Originally Posted by BroncoHauler
My experience with ruined shocks is from them either over-extending or bottoming out, breaking the seal of the shocks.
Good point...the shocks shouldn't be the travel limiter at full droop or full compression....they aren't designed for that.
All shocks (dampers) have to have gas in them since liquids are incompressible. If they were completely filled with oil you wouldn't be able to compress the shaft into the body since the shaft moving into the shock displaces oil volume ...and there is nothing that will compress.
The volume of gas in the shock has to be a bit more than the volume of the shock shaft inside the shock body at full compression, otherwise the gas pressure goes through the roof.
Most shocks either use a floating piston with a gas charge behind the piston or a bladder with the gas charge on the backside of the bladder. In theory, bladders result in less "stiction" since there is no piston O-ring to get moving when the shock is in use.
In the old days bilstein and a few other manufacturers made shocks that had a gas/oil mix....instead of separating the gas and oil......these tended to be quite stiff until they stroked enough to be foamed up since the valving was designed for a foamed mixture.
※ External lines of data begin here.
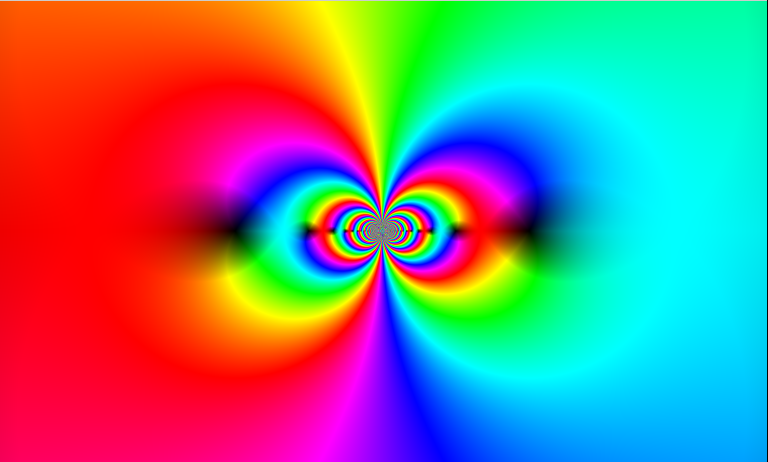
Reproduce this background procedurally as a WebGL 2 fragment shader.

```glsl
#version 300 es
precision highp float;

uniform vec2 u_resolution;
out vec4 fragColor;

const float PI = 3.14159265;

vec3 hueColor(float hue) {
    return clamp(abs(mod(hue * 6.0 + vec3(0.0, 4.0, 2.0), 6.0) - 3.0) - 1.0, 0.0, 1.0);
}

// Phase gives the hue, modulus gives the brightness of sin(1/z).
vec3 sineOfInverse(vec2 z) {
    vec2 w = vec2(z.x, -z.y) / max(dot(z, z), 1e-8);
    float b = clamp(w.y, -8.0, 8.0);
    float phase = atan(cos(w.x) * tanh(b), sin(w.x));
    float modulus = length(vec2(sin(w.x), sinh(b)));
    return hueColor(phase / (2.0 * PI) + 0.5) * min(modulus, 1.0);
}

void main() {
    // Average a 3 x 3 grid to soften the fine rings near the pole.
    vec3 color = vec3(0.0);
    for (int i = 0; i < 9; i++) {
        vec2 offset = (vec2(i % 3, i / 3) - 1.0) / 3.0;
        vec2 z = (gl_FragCoord.xy + offset - 0.5 * u_resolution) / u_resolution.y;
        color += sineOfInverse(z + vec2(0.004, 0.0)) / 9.0;
    }

    // Thin pale rim along the top, dark rim along the right.
    vec2 rim = (u_resolution - gl_FragCoord.xy) / u_resolution.y;
    float soft = 0.5 / u_resolution.y;
    color = mix(color, vec3(0.8), 1.0 - smoothstep(0.002 - soft, 0.002 + soft, rim.y));
    color *= smoothstep(0.002 - soft, 0.002 + soft, rim.x);

    fragColor = vec4(color, 1.0);
}
```
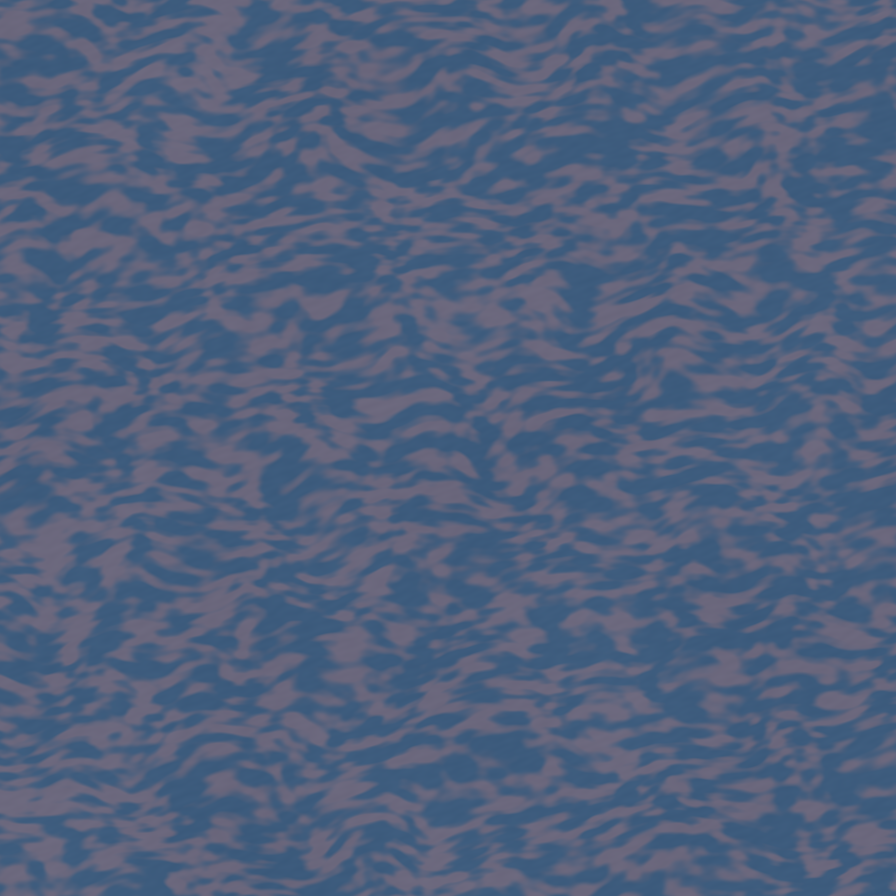
Give the GLSL for this texture, as a Shadertoy shader.

```glsl
// Mottled weave of soft mauve flecks streaked sideways across muted blue.
#define BLUE vec3(0.238, 0.358, 0.490)
#define MAUVE vec3(0.420, 0.406, 0.490)
#define FLECK_FREQ vec2(27.0, 60.0)
#define DETAIL 0.45
#define PATCHES 0.38
#define TILT 0.09
#define WARP 0.030
#define EDGE_LOW -0.24
#define EDGE_HIGH 0.33
#define GRAIN 0.012

// Integer hash of a lattice point, giving a unit gradient direction.
vec2 latticeGradient(vec2 cell) {
    uvec2 q = uvec2(ivec2(cell) + 4096);
    uint h = q.x * 1597334677u ^ q.y * 3812015801u;
    h = (h ^ (h >> 15)) * 2246822519u;
    h = (h ^ (h >> 13)) * 3266489917u;
    h ^= h >> 16;
    float angle = float(h & 65535u) / 65536.0 * 6.28318;
    return vec2(cos(angle), sin(angle));
}

// Gradient noise, roughly -0.7 to 0.7.
float gradientNoise(vec2 p) {
    vec2 cell = floor(p);
    vec2 f = p - cell;
    vec2 w = f * f * f * (f * (f * 6.0 - 15.0) + 10.0);
    vec2 e = vec2(1.0, 0.0);
    float a = dot(latticeGradient(cell), f);
    float b = dot(latticeGradient(cell + e.xy), f - e.xy);
    float c = dot(latticeGradient(cell + e.yx), f - e.yx);
    float d = dot(latticeGradient(cell + e.xx), f - e.xx);
    return mix(mix(a, b, w.x), mix(c, d, w.x), w.y);
}

// Bends the streaks so that they lean up in places and down in others.
vec2 bendStreaks(vec2 p) {
    float sway = gradientNoise(p * vec2(10.0, 8.0) + 31.0);
    float drift = gradientNoise(p * vec2(9.0, 13.0) + 77.0);
    return p + vec2(WARP * drift, WARP * sway - TILT * p.x);
}

// Flat flecks at two sizes, gathered into loose patches.
float fleckField(vec2 p) {
    vec2 q = bendStreaks(p);
    float flecks = gradientNoise(q * FLECK_FREQ);
    flecks += DETAIL * gradientNoise(q * FLECK_FREQ * 1.9 + 19.0);
    flecks += PATCHES * gradientNoise(q * vec2(11.0, 16.0) + 53.0);
    return flecks + 0.08 * (0.5 - p.x);
}

void mainImage(out vec4 fragColor, in vec2 fragCoord) {
    vec2 p = fragCoord / iResolution.y;

    // Soft-edged blend of the two dyes
    float mauveAmount = smoothstep(EDGE_LOW, EDGE_HIGH, fleckField(p));
    vec3 color = mix(BLUE, MAUVE, mauveAmount);

    // Faint slanted fibres and broad shading
    vec2 fibre = vec2(p.x, p.y - 0.3 * p.x);
    color += GRAIN * gradientNoise(fibre * vec2(60.0, 150.0));
    color += GRAIN * gradientNoise(p * 5.0 + 11.0);

    fragColor = vec4(color, 1.0);
}
```
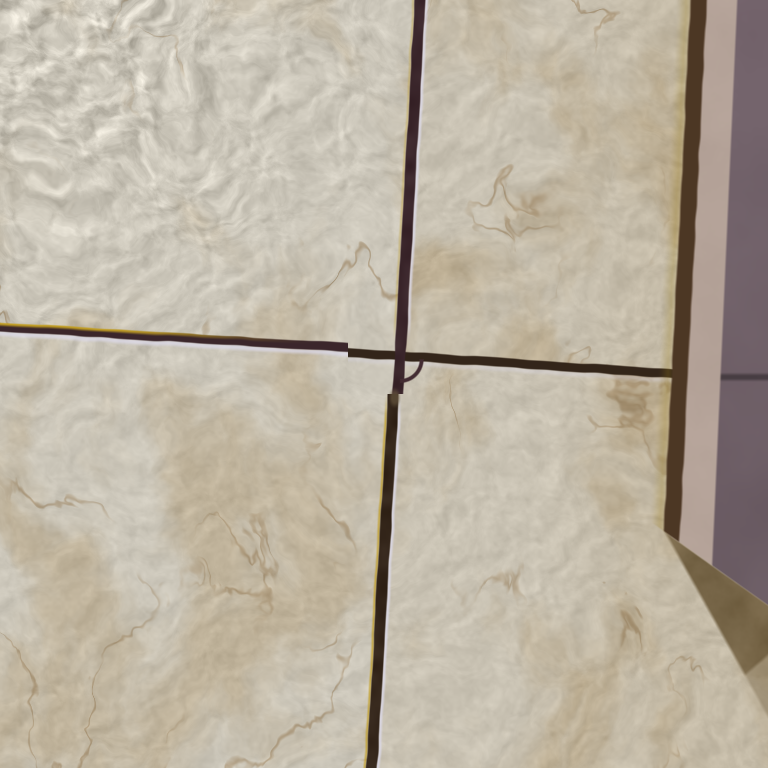
Write a Shadertoy shader that draws this texture.

```glsl
// Draws four veined stone tiles, two by two, with slanted dark joints and a lilac panel at the right.
const vec3 STONE = vec3(0.80, 0.78, 0.73);
const vec3 TAN = vec3(0.73, 0.67, 0.56);
const vec3 VEIN = vec3(0.60, 0.50, 0.36);
const vec3 JOINT_PLUM = vec3(0.23, 0.15, 0.17);
const vec3 JOINT_BROWN = vec3(0.20, 0.145, 0.10);
const vec3 FRINGE_GOLD = vec3(0.76, 0.62, 0.14);
const vec3 FRINGE_PALE = vec3(0.86, 0.85, 0.91);
const vec3 EDGE_BROWN = vec3(0.30, 0.215, 0.14);
const vec3 TRIM = vec3(0.71, 0.64, 0.60);
const vec3 PANEL = vec3(0.43, 0.37, 0.40);
const vec3 SHADOW = vec3(0.45, 0.38, 0.26);
const float JOINT_HALF = 0.0070;   // half width of the upright joint
const float CROSS_HALF = 0.0058;   // half width of the level joint
const float EDGE_HALF = 0.0105;    // half width of the panel's dark edge
const float VERTICAL_STEP = 0.487; // height where the upright joint shifts
const float CROSS_STEP = 0.453;    // place where the level joint shifts

float hash(vec2 p) {
    vec3 q = fract(vec3(p.xyx) * 0.1031);
    q += dot(q, q.yzx + 33.33);
    return fract((q.x + q.y) * q.z);
}

float noise(vec2 p) {
    vec2 i = floor(p), f = fract(p);
    f = f * f * (3.0 - 2.0 * f);
    return mix(mix(hash(i), hash(i + vec2(1, 0)), f.x),
               mix(hash(i + vec2(0, 1)), hash(i + vec2(1, 1)), f.x), f.y);
}

float fbm(vec2 p) {
    float sum = 0.0, amp = 0.5;
    for (int i = 0; i < 5; i++) {
        sum += amp * noise(p);
        p = mat2(0.8, 0.6, -0.6, 0.8) * p * 2.03 + 17.0;
        amp *= 0.5;
    }
    return sum;
}

// Soft coverage: 1 where d is negative
float cover(float d, float blur) { return 1.0 - smoothstep(-blur, blur, d); }

vec3 stone(vec2 uv, vec2 tile) {
    vec2 p = uv + 9.0 * vec2(hash(tile + 3.0), hash(tile + 8.0));
    vec2 warp = vec2(fbm(p * 7.0), fbm(p * 7.0 + 40.0)) - 0.5;
    vec2 q = p + 0.13 * warp;
    float cloud = fbm(q * vec2(9.0, 6.0));
    float warmth = 0.16 * tile.x + 0.30 * smoothstep(0.65, 0.9, uv.x);
    vec3 col = mix(STONE, TAN, clamp(smoothstep(0.42, 0.75, cloud) * 0.75 + warmth, 0.0, 1.0));

    // Thin broken veins along the contours of warped noise
    float ridge = abs(fbm(q * vec2(10.0, 6.0) + 21.0) - 0.5);
    float broken = smoothstep(0.48, 0.68, fbm(p * 8.0 + 63.0));
    col = mix(col, VEIN, (1.0 - smoothstep(0.0, 0.022, ridge)) * broken * 0.55);

    // Raised grain, glossiest in the upper left corner
    vec2 g = q * vec2(38.0, 46.0);
    float relief = fbm(g) - fbm(g + vec2(0.35, -0.35));
    float gloss = 1.0 - smoothstep(0.0, 0.65, length(uv - vec2(0.05, 1.0)));
    col += relief * (0.13 + 0.32 * gloss);
    return col + 0.025 * (noise(p * 190.0) - 0.5);
}

void mainImage(out vec4 fragColor, in vec2 fragCoord) {
    vec2 uv = fragCoord / iResolution.xy;
    float aa = max(0.0012, 1.0 / min(iResolution.x, iResolution.y));
    float wobble = 0.0016 * (noise(uv * 45.0) - 0.5);

    // Signed offsets from the two slanted, stepped joints
    float upper = step(VERTICAL_STEP, uv.y);
    float right = step(CROSS_STEP, uv.x);
    float dx = uv.x - mix(0.484 + 0.058 * uv.y, 0.491 + 0.056 * uv.y, upper) + wobble;
    float dy = uv.y - mix(0.574 - 0.058 * uv.x, 0.571 - 0.066 * uv.x, right) + wobble;
    vec3 col = stone(uv, vec2(step(0.0, dx), step(0.0, dy)));

    // Level joint with fringes on its left half
    float leftFade = 1.0 - smoothstep(0.12, 0.42, uv.x);
    col = mix(col, FRINGE_PALE, cover(abs(dy + 0.0085) - 0.003, 0.003) * mix(0.75, 0.35, right));
    vec3 crossCol = mix(mix(JOINT_PLUM, JOINT_BROWN, right), FRINGE_GOLD,
                        smoothstep(0.0, 0.005, dy) * leftFade);
    col = mix(col, crossCol, cover(abs(dy) - CROSS_HALF, aa));

    // Upright joint with gold and pale sides
    float awayFromCross = smoothstep(0.03, 0.07, abs(uv.y - 0.52));
    float side = JOINT_HALF + 0.0015;
    col = mix(col, FRINGE_GOLD, cover(abs(dx + side) - 0.0014, 0.0018) * mix(0.75, 0.35, upper) * awayFromCross);
    col = mix(col, FRINGE_PALE, cover(abs(dx - side) - 0.0020, 0.0020) * 0.8 * awayFromCross);
    vec3 uprightCol = mix(JOINT_BROWN, JOINT_PLUM, upper) + 0.06 * (noise(uv * 60.0) - 0.5);
    col = mix(col, uprightCol, cover(abs(dx) - JOINT_HALF, aa));

    // Worn filler below the crossing and a small hooked strand
    col = mix(col, VEIN * 0.65, cover(length((uv - vec2(0.514, 0.482)) * vec2(1.0, 0.6)) - 0.006, 0.003) * 0.7);
    vec2 hook = uv - vec2(0.521, 0.532);
    float strand = max(abs(length(hook) - 0.028) - 0.0025, max(-hook.x, hook.y));
    col = mix(col, JOINT_PLUM * 1.15, cover(strand, aa));

    // Cast shadow beneath the panel, fainter past its lower corner
    float base = uv.y - 0.264 + 0.71 * (uv.x - 0.927);
    float slant = (uv.x - 0.87) * 1.79 + uv.y - 0.30;
    float corner = uv.y - 0.121 - 0.87 * (uv.x - 0.97);
    float depth = mix(0.40, 0.92, smoothstep(-0.004, 0.004, corner));
    vec3 shade = SHADOW + 0.16 * (fbm(uv * 24.0) - 0.5);
    col = mix(col, shade, cover(-slant, 0.006) * cover(base, 0.003) * depth);

    // Panel: dark edge, pale trim, lilac face
    float above = cover(-base, aa * 1.5);
    float edge = uv.x - 0.859 - 0.051 * uv.y + wobble;
    float face = uv.x - 0.9155 - 0.0445 * uv.y;
    col = mix(col, FRINGE_GOLD * 0.8, cover(abs(edge + 0.016) - 0.005, 0.009) * above * 0.3);
    vec3 trimCol = TRIM + 0.05 * (fbm(uv * 14.0) - 0.5);
    vec3 faceCol = PANEL * mix(0.94, 1.06, uv.y) + 0.05 * (fbm(uv * 9.0) - 0.5);
    faceCol *= 1.0 - 0.35 * cover(abs(uv.y - 0.509) - 0.004, 0.003);
    vec3 panelCol = mix(trimCol, faceCol, cover(-face, aa * 1.5));
    col = mix(col, panelCol, cover(-edge, aa) * above);
    col = mix(col, EDGE_BROWN, cover(abs(edge) - EDGE_HALF, aa * 1.5) * above);

    fragColor = vec4(clamp(col, 0.0, 1.0), 1.0);
}
```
In reservoir style shocks, the piston or bladder is in the reservoir. The idea behind reservoir type dampers is that you can increase the oil volume lowering the oil temperature when the shock is working hard, and you can hang the reservoir in the breeze for additional cooling. Overheated oil loses viscosity and produces damping fade.